Tao Te Ching 9th Verse Thoughts

To keep on filling is not as good as stopping.  Overfilled,
the cupped hands drip, better to stop pouring.

Sharpen a blade too much and its edge will soon be lost.  Fill your
house with jade and gold and it brings insecurity.  Puff yourself
with honor and pride and no one can save you from a fall.

Retire when the work is done; this is the way of heaven.

Woman relaxing after a job well done

Wayne calls it “Living Humility” but another way of presenting this is living in moderation.


 So take only what you need and ignore the Ego’s urging to take it all.  Having it all is not sustainable because the Ego’s appetite is insatiable and will never be satisfied.  Living in moderation is listening to your inner self, knowing when enough is enough.  


This can also be a lesson in finding joy and contentment on where you are in this moment instead of longing for more.   Take solace in the fact that you are where you need to be at this moment and it’s perfect for you. 

What this means in my life:

  • Maybe not having that 2nd portion in a meal; something I always regret because I end up feeling bloated and uncomfortable leading me to feel “overfilled” as Loa Tzu mentions.  
  • When working in the yard or in my career I listen to my body and rest when needed.   Pushing it as so many of us do, will wear one down over time and the blade that “will soon be lost” is my health and energy.  
  • My motivation is internal and not external.  Praise, money, love, etc.. from others is nice but is it ever enough?   Only if the motivation and satisfaction is from within.  Listen to your inner self and you’ll become aware of that feeling of a job well done and there isn’t a need to “Puff yourself.”
  • Finally, live with an attitude that at any time, I’m right where I’m supposed to be.   

What does this mean in your life?  How would you apply Verse 9 of the Tao Te Ching?

Tao Te Ching 8th Verse Thoughts

Tao Te Ching 8th Verse Thoughts

The supreme good is like water, which nourishes all things without
trying to.  It flows to low places loathed by all men.  Therefore, it is
like the Tao

Live in accordance with the nature of things.

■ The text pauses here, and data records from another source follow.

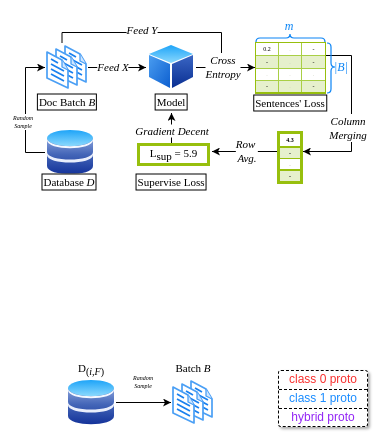
<!DOCTYPE html>
<html lang="en">
<head>
<meta charset="utf-8">
<title>Training loop diagram</title>
<style>
:root {
  --ink: #000;
  --paper: #fff;
  --green: #97bf0d;
  --green-line: #a9cf45;
  --green-tint: #e6f0cc;
  --blue: #0b84f5;
  --class-0: #f8312f;
  --class-1: #1a8cff;
  --hybrid: #9326f5;
}
* { box-sizing: border-box; }
html, body { margin: 0; overflow: hidden; background: var(--paper); }
.diagram {
  position: relative; width: 386px; height: 446px; overflow: hidden;
  font: 11px/13px "Liberation Serif", serif; color: var(--ink);
}
.drawing { position: absolute; inset: 0; }
.label {
  position: absolute; transform: translate(-50%, -50%);
  white-space: nowrap; text-align: center;
}
.edge { font-style: italic; background: var(--paper); }
.small { font-size: 6px; line-height: 8px; }
.boxed { height: 17px; padding: 0 1px; border: 1px solid var(--ink); line-height: 15px; background: var(--paper); }
.measure { color: var(--blue); font-style: italic; font-size: 12px; }
sub { font-size: 10px; line-height: 0; vertical-align: -3px; }

.loss-table {
  position: absolute; left: 255px; top: 42px; width: 71px; height: 52px;
  display: grid; grid-template: repeat(4, 1fr) / repeat(3, 1fr);
  border: 1px solid var(--green); border-bottom-width: 2px;
  font-size: 6px; line-height: 1;
}
.loss-table span { display: flex; align-items: center; justify-content: center; }
.loss-table span:not(:nth-child(3n)) { border-right: 1px solid var(--green-line); }
.loss-table span:nth-child(n+4) { border-top: 1px solid var(--green-line); }
.tint { background: var(--green-tint); }
.faint { color: #c4cbb4; }

.average-column {
  position: absolute; left: 277px; top: 131px; width: 26px; height: 53px;
  display: grid; grid-template-rows: repeat(4, 1fr);
  border: 3px solid var(--green); font-size: 6px; line-height: 1; font-weight: bold;
}
.average-column span { display: flex; align-items: center; justify-content: center; }
.average-column span + span { border-top: 2px solid var(--green); }
.average-column span:nth-child(3) { border-top-width: 1px; }

.loss-value {
  position: absolute; left: 137px; top: 143px; width: 73px; height: 23px;
  border: 3px solid var(--green); text-align: center; line-height: 14px; background: var(--paper);
}
.loss-value sub { font-size: 11px; }

.legend {
  position: absolute; left: 278px; top: 370px; width: 90px; height: 57px;
  display: grid; grid-template-rows: repeat(3, 1fr);
  border: 1px dashed var(--ink); border-radius: 3px; background: var(--paper);
  box-shadow: 2px 2px 3px #0005;
  font: 12px/17px "Liberation Sans", sans-serif; text-align: center;
}
.legend span + span { border-top: 1px dashed var(--ink); }
.class-0 { color: var(--class-0); }
.class-1 { color: var(--class-1); }
.hybrid { color: var(--hybrid); }
.legend span { border-color: var(--ink); }
</style>
</head>
<body>
<main class="diagram">
  <svg class="drawing" width="386" height="446" viewBox="0 0 386 446" aria-hidden="true">
    <defs>
      <marker id="arrow" markerUnits="userSpaceOnUse" markerWidth="9" markerHeight="8" refX="8" refY="4" orient="auto">
        <path d="M0 0 8 4 0 8 2 4Z"/>
      </marker>
      <linearGradient id="blue-top" x1="0" y1="0" x2="0" y2="1">
        <stop offset="0" stop-color="#1ea4f8"/><stop offset="1" stop-color="#8ad8fd"/>
      </linearGradient>
      <linearGradient id="cylinder-side" x1="0" y1="0" x2="0" y2="1">
        <stop offset="0" stop-color="#8aa2dc"/><stop offset=".45" stop-color="#4466b8"/><stop offset="1" stop-color="#14339a"/>
      </linearGradient>
      <linearGradient id="cube-left" x1="0" y1="0" x2="1" y2="1">
        <stop offset="0" stop-color="#4a9df0"/><stop offset="1" stop-color="#0d5fd0"/>
      </linearGradient>
      <linearGradient id="cube-right" x1="0" y1="0" x2="0" y2="1">
        <stop offset="0" stop-color="#3a66c4"/><stop offset="1" stop-color="#0a2f92"/>
      </linearGradient>
      <g id="sheet">
        <path d="M0 0 15 8 21 18V36L0 26Z" fill="#fff" stroke="#4a9ff5" stroke-width="1.7" stroke-linejoin="round"/>
        <path d="M15 8V15L21 18" fill="#cfe6ff" stroke="#4a9ff5" stroke-width="1.3" stroke-linejoin="round"/>
        <path d="M4 7 11 11M4 12 17 19M4 17 17 24M4 22 17 29" fill="none" stroke="#1a80ee" stroke-width="1.7"/>
      </g>
      <g id="documents">
        <use href="#sheet" x="19" y="1"/>
        <use href="#sheet" x="10" y="4"/>
        <use href="#sheet" x="1" y="7"/>
      </g>
      <g id="database">
        <path d="M0 8V36C0 47 46 47 46 36V8Z" fill="url(#cylinder-side)"/>
        <path d="M0 22C0 32 46 32 46 22V25C46 35 0 35 0 25Z" fill="#e9eefb"/>
        <path d="M0 8C0 19 46 19 46 8V10C46 21 0 21 0 10Z" fill="#f4f8ff"/>
        <ellipse cx="23" cy="8" rx="23" ry="8" fill="url(#blue-top)"/>
      </g>
    </defs>

    <g class="connectors" fill="none" stroke="#000" marker-end="url(#arrow)">
      <path d="M45 152.500H25.500V67.500H45"/>
      <path d="M88 67.500H146"/>
      <path d="M196 67.500H255"/>
      <path d="M326 55.500H351.500V151.500H303"/>
      <path d="M277 151.500H212"/>
      <path d="M171.500 143V113"/>
      <path d="M116 402.500H171"/>
    </g>
    <path class="feed-y" d="M62 43V32.500H221.500V67" fill="none" stroke="#000"/>

    <use href="#documents" x="46" y="45"/>
    <use href="#documents" x="172" y="380"/>
    <use href="#database" x="47" y="130"/>
    <use href="#database" x="68" y="380"/>

    <g class="model-cube">
      <path d="M171 45 193 54 171 63 149 54Z" fill="url(#blue-top)"/>
      <path d="M149 55 170 64V88L149 77Z" fill="url(#cube-left)"/>
      <path d="M193 55 172 64V88L193 77Z" fill="url(#cube-right)"/>
    </g>

    <g class="braces" fill="none" stroke="#0b84f5" stroke-width="1.2">
      <path d="M256 42Q256 38 260 38H286Q290 38 290 34Q290 38 294 38H321Q325 38 325 42"/>
      <path d="M327 43Q331 43 331 47V63Q331 67 335 67Q331 67 331 71V89Q331 93 327 93"/>
    </g>
  </svg>

  <div class="loss-table">
    <span>0.2</span><span class="faint">.</span><span>-</span>
    <span class="tint">-</span><span class="tint faint">.</span><span class="tint">-</span>
    <span class="faint">.</span><span class="faint">.</span><span class="faint">.</span>
    <span class="tint">-</span><span class="tint faint">.</span><span class="tint">-</span>
  </div>
  <div class="average-column">
    <span>4.3</span><span class="tint">-</span><span class="faint">.</span><span class="tint">-</span>
  </div>
  <div class="loss-value">L<sub>sup</sub> = 5.9</div>

  <span class="label boxed" style="left:67px;top:102px">Doc Batch <i>B</i></span>
  <span class="label boxed" style="left:171px;top:102px">Model</span>
  <span class="label boxed" style="left:290px;top:103px">Sentences' Loss</span>
  <span class="label boxed" style="left:69px;top:182px">Database <i>D</i></span>
  <span class="label boxed" style="left:171px;top:182px">Supervise Loss</span>

  <span class="label edge" style="left:142px;top:30px">Feed Y</span>
  <span class="label edge" style="left:113px;top:67px">Feed X</span>
  <span class="label edge" style="left:223px;top:67px;line-height:14px">Cross<br>Entropy</span>
  <span class="label edge" style="left:348px;top:128px;line-height:14px">Column<br>Merging</span>
  <span class="label edge" style="left:247px;top:151px;line-height:14px">Row&nbsp;<br>Avg.</span>
  <span class="label edge" style="left:172px;top:131px">Gradient Decent</span>
  <span class="label edge small" style="left:23px;top:122px">Random<br>Sample</span>
  <span class="label edge small" style="left:143px;top:382px">Random<br>Sample</span>

  <span class="label measure" style="left:289px;top:26px">m</span>
  <span class="label measure" style="left:341px;top:67px">|B|</span>

  <span class="label" style="left:91px;top:368px">D<sub>(<i>i,F</i>)</sub></span>
  <span class="label" style="left:193px;top:368px">Batch <i>B</i></span>

  <div class="legend">
    <span><b class="class-0" style="font-weight:400">class 0 proto</b></span>
    <span><b class="class-1" style="font-weight:400">class 1 proto</b></span>
    <span><b class="hybrid" style="font-weight:400">hybrid proto</b></span>
  </div>
</main>
</body>
</html>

In dwelling, be close to
the land.  In meditation, go deep in the heart.  In dealing with others,
be gentle and kind.  Stand by your word. Govern with equity.  Be
timely in choosing the right moment.

One who lives in accordance with nature does not go against the
way of things.  He moves in harmony with the present moment,
always knowing the truth of just what to do.

There is so much to this verse that one could spend a lifetime contemplating and practicing the words above.   For me, it’s been well over a year of meditation, contemplation, brainstorming with others to clarify what this verse means to me.   I have struggled more than I thought I would but with time, came that clarity that I have been searching for.

Patience: Colorado River carving a path through solid stone.

Be like water:

Water does not discriminate; it will quench the thirst of all who wishes to take it in and so we must not discriminate in our service to others.  Water is patient and has all the time of the world. It can carve canyons out of solid stone reaching the lowest places Loa Tzu mentioned.  One thing that I have noticed is that once water reaches that lowly place, it’s not longer so “lowly”.  Water transcends, transforms and all who need water’s nourishment will come; no longer loathed by men. 

Wayne says to drink water silently and have gratitude for “this life-sustaining, always-flowing substance.”   With each drink, I will be reminded of this and will do my best to be more like water in my everyday life. 

Tao Te Ching 7th Verse ThoughtsTao Te Ching 9th Verse Thoughts

Tao Te Ching 7th Verse Thoughts

Heaven is eternal – the earth endures.  Why do heaven and earth last

forever?  They do not live for themselves only.  This is the secret of

their durability

For this reason the sage puts himself last and so ends up ahead. He

stays a witness to life, so he endures.

Serve the needs of others, and all your own needs will be fulfilled.

Through selfless action, fulfillment is attained

being a silent witness

Wayne suggested that if we have the opportunity to offer up advice or our two cents on a subject, don’t.   Choose to be a silent witness and he adds, “note how uncomfortable your decision to remain quiet felt.”  In other words, just listen; something I have struggled with but have gotten better with over the years.   I do like to give my two cents, (hence this blog), but it isn’t always what someone needs. and I grudgingly admit that it can be uncomfortable to be quiet as Wayne stated.  Now this doesn’t mean I’m quiet the whole time but I have found that unless it is asked for, my opinion is usually not warranted.  I have found through my silence, I have done more good than with my words.

I took this a step further and not only observed and practiced how I can serve but I took notice of others serving as well.  When you do look for it, it’s amazing how much you see.  Could be as simple as someone letting a car merge in front of them or a special education teacher working with a child with autism.  Being a “witness to life” as l Lao Tzu wrote and observing others serving inspires me to do the same.   So not only should we serve but also be present enough to witness others serving as well.

Living the Tao each day

What are you doing in your life to serve or what things have you seen while being a “witness to life?” Please leave a comment below.